### EXERCISE OBJECTIVE
What lines below contain the word "hash"? Please pull each one out.

### MATERIAL FOR THE TASK
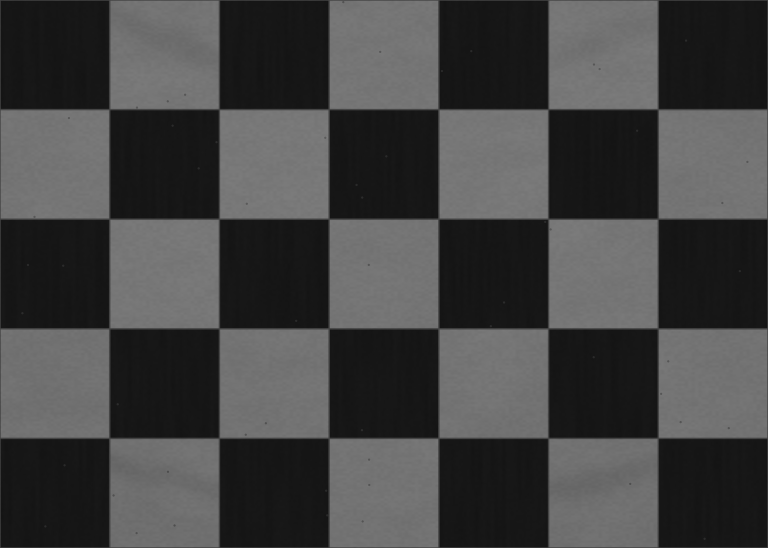
This pattern is drawn by a WebGL 2 fragment shader. Its source:

```glsl
#version 300 es
precision highp float;
// Checkerboard of 7 by 5 squares, charcoal and grey, with dark corners.
// Signed square waves give soft seams and a thin mid-grey rim;
// value noise adds paper grain and wrinkles to the grey, streaks to the charcoal.

uniform vec2 u_resolution;
out vec4 fragColor;

const vec2 CELLS = vec2(7.0, 5.0);
const vec3 CHARCOAL = vec3(0.086);
const vec3 PAPER = vec3(0.452);
const float SEAM = 0.013;          // half width of a seam, in cells
const float GRAIN = 0.022;         // fine paper texture
const float MOTTLE = 0.028;        // broad paper tone
const float WRINKLE = 0.035;       // slanted soft folds
const float STREAK = 0.012;        // vertical print streaks
const float CELL_TONE = 0.016;     // difference between squares
const float VIGNETTE = 0.045;      // darkening toward the rim
const float SPECK_CHANCE = 0.004;  // share of grid spots with a speck

float hash(vec2 p) {
  vec3 q = fract(p.xyx * vec3(0.1031, 0.1030, 0.0973));
  q += dot(q, q.yzx + 33.33);
  return fract((q.x + q.y) * q.z);
}

float noise(vec2 p) {
  vec2 i = floor(p), f = fract(p);
  f = f * f * (3.0 - 2.0 * f);
  return mix(mix(hash(i), hash(i + vec2(1, 0)), f.x),
             mix(hash(i + vec2(0, 1)), hash(i + vec2(1, 1)), f.x), f.y);
}

float fbm(vec2 p) {
  float sum = 0.0, weight = 0.5;
  for (int i = 0; i < 4; i++) {
    sum += weight * noise(p);
    p = p * 2.03 + 17.1;
    weight *= 0.5;
  }
  return sum / 0.9375;
}

// Wave that alternates between -1 and 1 per cell, softened at the seams.
vec2 squareWave(vec2 p, vec2 halfWidth) {
  vec2 toLine = 0.5 - abs(fract(p) - 0.5);
  vec2 side = 1.0 - 2.0 * mod(floor(p), 2.0);
  return side * smoothstep(vec2(0.0), halfWidth, toLine);
}

// Small dark dots scattered over a jittered grid.
float specks(vec2 p) {
  vec2 g = p * 18.0, id = floor(g);
  vec2 center = 0.3 + 0.4 * vec2(hash(id + 5.3), hash(id + 9.7));
  float dotMask = 1.0 - smoothstep(0.08, 0.28, length(fract(g) - center));
  return dotMask * step(hash(id + 2.1), SPECK_CHANCE);
}

void main() {
  vec2 uv = gl_FragCoord.xy / u_resolution;
  vec2 p = uv * CELLS;
  vec2 pixel = CELLS / u_resolution;
  vec2 cell = floor(p);
  vec2 local = p - cell;

  // Grey squares: each has its own offset into the noise
  vec2 q = p + 13.0 * vec2(hash(cell + 3.0), hash(cell + 8.0));
  float tone = MOTTLE * (fbm(q * vec2(2.0, 4.5)) - 0.5);
  tone += GRAIN * (noise(q * vec2(32.0, 48.0)) - 0.5);
  tone += CELL_TONE * (hash(cell + 21.0) - 0.5);

  // One slanted fold, strong in only some squares
  float slope = mix(-0.5, 0.4, hash(cell + 31.0));
  float fold = local.y - 0.65 - slope * (local.x - 0.5)
             - 0.12 * (noise(q * 3.0) - 0.5);
  float strength = smoothstep(0.6, 1.0, hash(cell + 47.0));
  tone -= WRINKLE * strength * exp(-fold * fold * 60.0);

  // Light falls off toward the rim and a little toward the bottom
  vec2 c = uv - 0.5;
  tone += 0.012 - VIGNETTE * dot(c, c) + 0.014 * c.y;
  vec3 paper = PAPER + tone - 0.12 * specks(p);

  // Charcoal squares: faint vertical streaks and pale dust
  float streak = noise(vec2(q.x * 28.0, q.y * 2.0)) - 0.5;
  vec3 charcoal = CHARCOAL + STREAK * streak
                + 0.006 * (noise(q * 40.0) - 0.5)
                + 0.08 * specks(p + 40.0);

  // Checker blend
  vec2 wave = squareWave(p, max(vec2(SEAM), pixel));
  float greyShare = 0.5 - 0.5 * wave.x * wave.y;
  fragColor = vec4(mix(charcoal, paper, greyShare), 1.0);
}
```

### EXERCISE OUTPUT
float hash(vec2 p) {
  return mix(mix(hash(i), hash(i + vec2(1, 0)), f.x),
             mix(hash(i + vec2(0, 1)), hash(i + vec2(1, 1)), f.x), f.y);
  vec2 center = 0.3 + 0.4 * vec2(hash(id + 5.3), hash(id + 9.7));
  return dotMask * step(hash(id + 2.1), SPECK_CHANCE);
  vec2 q = p + 13.0 * vec2(hash(cell + 3.0), hash(cell + 8.0));
  tone += CELL_TONE * (hash(cell + 21.0) - 0.5);
  float slope = mix(-0.5, 0.4, hash(cell + 31.0));
  float strength = smoothstep(0.6, 1.0, hash(cell + 47.0));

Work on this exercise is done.